▶ Provided data:
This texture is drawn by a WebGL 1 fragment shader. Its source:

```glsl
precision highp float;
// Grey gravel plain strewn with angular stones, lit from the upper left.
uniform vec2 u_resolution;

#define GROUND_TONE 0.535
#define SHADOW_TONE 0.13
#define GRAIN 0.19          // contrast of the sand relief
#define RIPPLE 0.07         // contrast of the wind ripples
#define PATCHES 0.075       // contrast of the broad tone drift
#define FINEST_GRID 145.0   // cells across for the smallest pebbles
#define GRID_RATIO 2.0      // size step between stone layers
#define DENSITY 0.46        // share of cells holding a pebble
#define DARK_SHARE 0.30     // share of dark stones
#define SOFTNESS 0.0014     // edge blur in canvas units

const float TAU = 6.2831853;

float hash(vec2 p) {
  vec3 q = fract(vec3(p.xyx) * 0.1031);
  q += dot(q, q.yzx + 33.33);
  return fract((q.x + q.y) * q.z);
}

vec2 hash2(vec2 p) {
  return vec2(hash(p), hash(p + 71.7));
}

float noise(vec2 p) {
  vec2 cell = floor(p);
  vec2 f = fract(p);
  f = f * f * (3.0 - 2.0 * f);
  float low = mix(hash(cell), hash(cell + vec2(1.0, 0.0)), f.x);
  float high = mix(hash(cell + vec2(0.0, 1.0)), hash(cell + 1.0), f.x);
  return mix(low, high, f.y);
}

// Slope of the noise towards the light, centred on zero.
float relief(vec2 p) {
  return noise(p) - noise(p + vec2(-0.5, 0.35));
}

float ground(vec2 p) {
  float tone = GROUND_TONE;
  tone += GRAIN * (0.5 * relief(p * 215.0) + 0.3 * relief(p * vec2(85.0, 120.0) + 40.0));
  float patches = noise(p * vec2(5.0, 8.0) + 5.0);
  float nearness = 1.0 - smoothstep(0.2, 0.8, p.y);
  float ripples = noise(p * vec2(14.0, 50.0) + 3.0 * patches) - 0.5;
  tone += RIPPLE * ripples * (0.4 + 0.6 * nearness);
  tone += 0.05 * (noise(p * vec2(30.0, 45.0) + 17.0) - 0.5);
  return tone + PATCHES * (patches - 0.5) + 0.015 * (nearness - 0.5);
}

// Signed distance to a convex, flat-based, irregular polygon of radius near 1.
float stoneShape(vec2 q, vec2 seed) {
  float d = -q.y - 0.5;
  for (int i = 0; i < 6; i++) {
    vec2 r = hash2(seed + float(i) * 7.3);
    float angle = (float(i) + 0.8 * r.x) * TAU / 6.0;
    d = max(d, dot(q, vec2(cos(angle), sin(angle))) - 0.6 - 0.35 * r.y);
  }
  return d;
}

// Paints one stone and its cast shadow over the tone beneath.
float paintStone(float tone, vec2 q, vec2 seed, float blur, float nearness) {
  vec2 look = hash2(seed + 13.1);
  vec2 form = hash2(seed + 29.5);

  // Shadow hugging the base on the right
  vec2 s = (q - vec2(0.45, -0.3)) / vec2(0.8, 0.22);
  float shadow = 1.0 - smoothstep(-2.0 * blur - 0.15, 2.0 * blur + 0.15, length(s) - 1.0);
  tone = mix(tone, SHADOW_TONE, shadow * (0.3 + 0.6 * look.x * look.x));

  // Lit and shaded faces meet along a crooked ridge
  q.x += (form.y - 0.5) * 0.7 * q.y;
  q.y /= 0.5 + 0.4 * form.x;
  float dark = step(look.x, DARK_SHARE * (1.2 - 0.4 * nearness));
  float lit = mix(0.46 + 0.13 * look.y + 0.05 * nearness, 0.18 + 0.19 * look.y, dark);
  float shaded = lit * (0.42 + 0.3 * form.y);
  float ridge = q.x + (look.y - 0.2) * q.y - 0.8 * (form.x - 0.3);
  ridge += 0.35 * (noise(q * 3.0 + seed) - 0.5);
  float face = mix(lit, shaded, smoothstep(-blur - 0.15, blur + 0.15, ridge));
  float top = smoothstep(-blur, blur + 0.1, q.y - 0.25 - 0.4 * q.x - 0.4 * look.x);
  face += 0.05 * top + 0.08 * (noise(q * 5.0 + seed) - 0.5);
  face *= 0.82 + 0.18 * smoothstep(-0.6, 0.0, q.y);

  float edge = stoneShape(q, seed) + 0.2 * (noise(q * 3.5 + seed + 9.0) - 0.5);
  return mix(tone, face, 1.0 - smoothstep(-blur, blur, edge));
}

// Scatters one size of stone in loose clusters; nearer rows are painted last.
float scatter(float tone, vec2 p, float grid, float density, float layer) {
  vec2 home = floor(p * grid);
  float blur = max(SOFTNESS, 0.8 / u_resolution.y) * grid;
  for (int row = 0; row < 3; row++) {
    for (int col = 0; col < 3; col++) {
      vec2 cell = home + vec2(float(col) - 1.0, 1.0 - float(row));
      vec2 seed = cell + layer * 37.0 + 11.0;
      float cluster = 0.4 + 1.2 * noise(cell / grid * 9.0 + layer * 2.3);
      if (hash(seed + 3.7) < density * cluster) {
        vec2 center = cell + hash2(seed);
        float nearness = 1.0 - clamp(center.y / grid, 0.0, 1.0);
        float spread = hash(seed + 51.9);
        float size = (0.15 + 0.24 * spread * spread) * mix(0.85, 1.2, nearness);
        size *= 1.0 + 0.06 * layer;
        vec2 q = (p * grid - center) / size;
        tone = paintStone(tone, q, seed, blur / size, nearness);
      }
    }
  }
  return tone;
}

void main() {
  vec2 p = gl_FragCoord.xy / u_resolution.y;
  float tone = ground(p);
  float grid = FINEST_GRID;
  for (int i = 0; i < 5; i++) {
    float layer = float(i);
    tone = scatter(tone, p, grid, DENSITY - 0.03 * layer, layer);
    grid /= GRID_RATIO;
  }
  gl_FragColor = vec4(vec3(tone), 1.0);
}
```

==

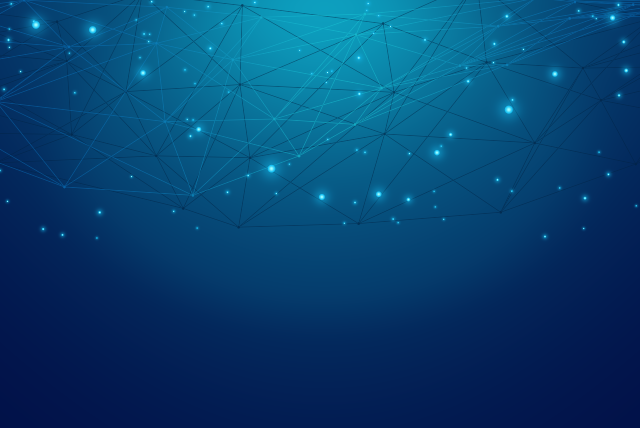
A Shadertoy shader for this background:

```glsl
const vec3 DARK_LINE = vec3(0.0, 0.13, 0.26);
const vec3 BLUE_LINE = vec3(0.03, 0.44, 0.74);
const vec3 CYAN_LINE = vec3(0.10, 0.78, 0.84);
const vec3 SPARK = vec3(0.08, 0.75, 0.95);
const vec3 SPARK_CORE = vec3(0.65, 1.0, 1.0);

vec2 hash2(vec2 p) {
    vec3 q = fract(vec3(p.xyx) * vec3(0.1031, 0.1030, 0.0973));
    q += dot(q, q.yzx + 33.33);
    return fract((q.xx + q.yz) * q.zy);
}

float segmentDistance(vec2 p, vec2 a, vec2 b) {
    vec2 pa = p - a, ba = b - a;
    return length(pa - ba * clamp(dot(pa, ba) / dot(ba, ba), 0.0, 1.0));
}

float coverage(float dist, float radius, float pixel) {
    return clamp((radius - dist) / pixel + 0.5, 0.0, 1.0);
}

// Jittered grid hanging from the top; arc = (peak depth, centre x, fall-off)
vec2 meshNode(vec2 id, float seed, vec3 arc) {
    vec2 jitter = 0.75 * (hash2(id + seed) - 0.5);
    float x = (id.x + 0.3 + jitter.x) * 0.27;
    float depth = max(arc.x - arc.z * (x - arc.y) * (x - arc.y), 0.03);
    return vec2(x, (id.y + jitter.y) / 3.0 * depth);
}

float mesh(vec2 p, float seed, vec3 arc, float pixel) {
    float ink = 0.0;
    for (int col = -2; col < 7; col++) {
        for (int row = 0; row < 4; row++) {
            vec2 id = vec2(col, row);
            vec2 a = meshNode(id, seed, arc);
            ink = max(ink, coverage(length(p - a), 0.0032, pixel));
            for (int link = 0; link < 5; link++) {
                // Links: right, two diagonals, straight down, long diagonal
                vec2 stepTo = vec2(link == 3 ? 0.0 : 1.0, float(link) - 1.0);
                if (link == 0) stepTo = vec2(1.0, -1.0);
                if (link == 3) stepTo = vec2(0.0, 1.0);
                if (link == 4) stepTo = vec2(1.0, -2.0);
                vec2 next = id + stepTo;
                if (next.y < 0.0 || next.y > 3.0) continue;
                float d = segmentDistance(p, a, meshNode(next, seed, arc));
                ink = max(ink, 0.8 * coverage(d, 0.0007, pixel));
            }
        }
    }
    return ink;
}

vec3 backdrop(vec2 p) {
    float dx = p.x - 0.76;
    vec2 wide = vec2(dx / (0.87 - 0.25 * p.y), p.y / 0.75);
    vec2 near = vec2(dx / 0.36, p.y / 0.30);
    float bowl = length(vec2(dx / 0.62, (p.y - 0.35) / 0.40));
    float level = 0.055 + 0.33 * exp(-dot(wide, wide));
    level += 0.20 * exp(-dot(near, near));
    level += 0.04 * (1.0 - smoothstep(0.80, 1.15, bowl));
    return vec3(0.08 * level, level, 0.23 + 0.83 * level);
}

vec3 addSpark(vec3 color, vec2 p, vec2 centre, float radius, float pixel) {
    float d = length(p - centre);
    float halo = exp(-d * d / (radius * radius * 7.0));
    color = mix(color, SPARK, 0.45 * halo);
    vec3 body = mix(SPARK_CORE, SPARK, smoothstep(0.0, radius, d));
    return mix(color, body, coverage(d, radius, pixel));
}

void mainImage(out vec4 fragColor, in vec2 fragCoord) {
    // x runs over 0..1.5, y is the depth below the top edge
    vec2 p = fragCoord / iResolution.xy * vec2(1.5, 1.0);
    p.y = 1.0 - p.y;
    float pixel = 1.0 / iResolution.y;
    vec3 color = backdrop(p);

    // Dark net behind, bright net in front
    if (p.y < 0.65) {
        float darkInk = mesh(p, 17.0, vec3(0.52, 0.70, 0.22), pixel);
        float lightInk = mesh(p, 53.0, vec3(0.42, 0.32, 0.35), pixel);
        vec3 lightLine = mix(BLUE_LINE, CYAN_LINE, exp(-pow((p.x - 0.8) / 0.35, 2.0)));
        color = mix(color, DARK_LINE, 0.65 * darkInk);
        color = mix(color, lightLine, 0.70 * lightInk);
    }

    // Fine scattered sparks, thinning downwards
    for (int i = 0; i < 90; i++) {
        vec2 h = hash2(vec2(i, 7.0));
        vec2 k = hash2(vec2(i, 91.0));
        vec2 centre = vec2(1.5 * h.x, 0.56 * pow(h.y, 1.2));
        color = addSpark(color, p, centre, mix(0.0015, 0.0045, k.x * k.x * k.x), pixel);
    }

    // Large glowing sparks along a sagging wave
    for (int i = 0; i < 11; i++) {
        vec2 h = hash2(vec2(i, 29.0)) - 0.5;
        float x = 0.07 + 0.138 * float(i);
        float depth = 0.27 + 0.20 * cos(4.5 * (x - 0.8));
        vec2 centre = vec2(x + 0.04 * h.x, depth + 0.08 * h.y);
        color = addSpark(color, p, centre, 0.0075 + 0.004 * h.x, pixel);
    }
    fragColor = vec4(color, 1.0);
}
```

▶ Task statement: Scan the records for the word "shader", and copy each line where it is found.

▶ Task result:
This texture is drawn by a WebGL 1 fragment shader. Its source:
A Shadertoy shader for this background:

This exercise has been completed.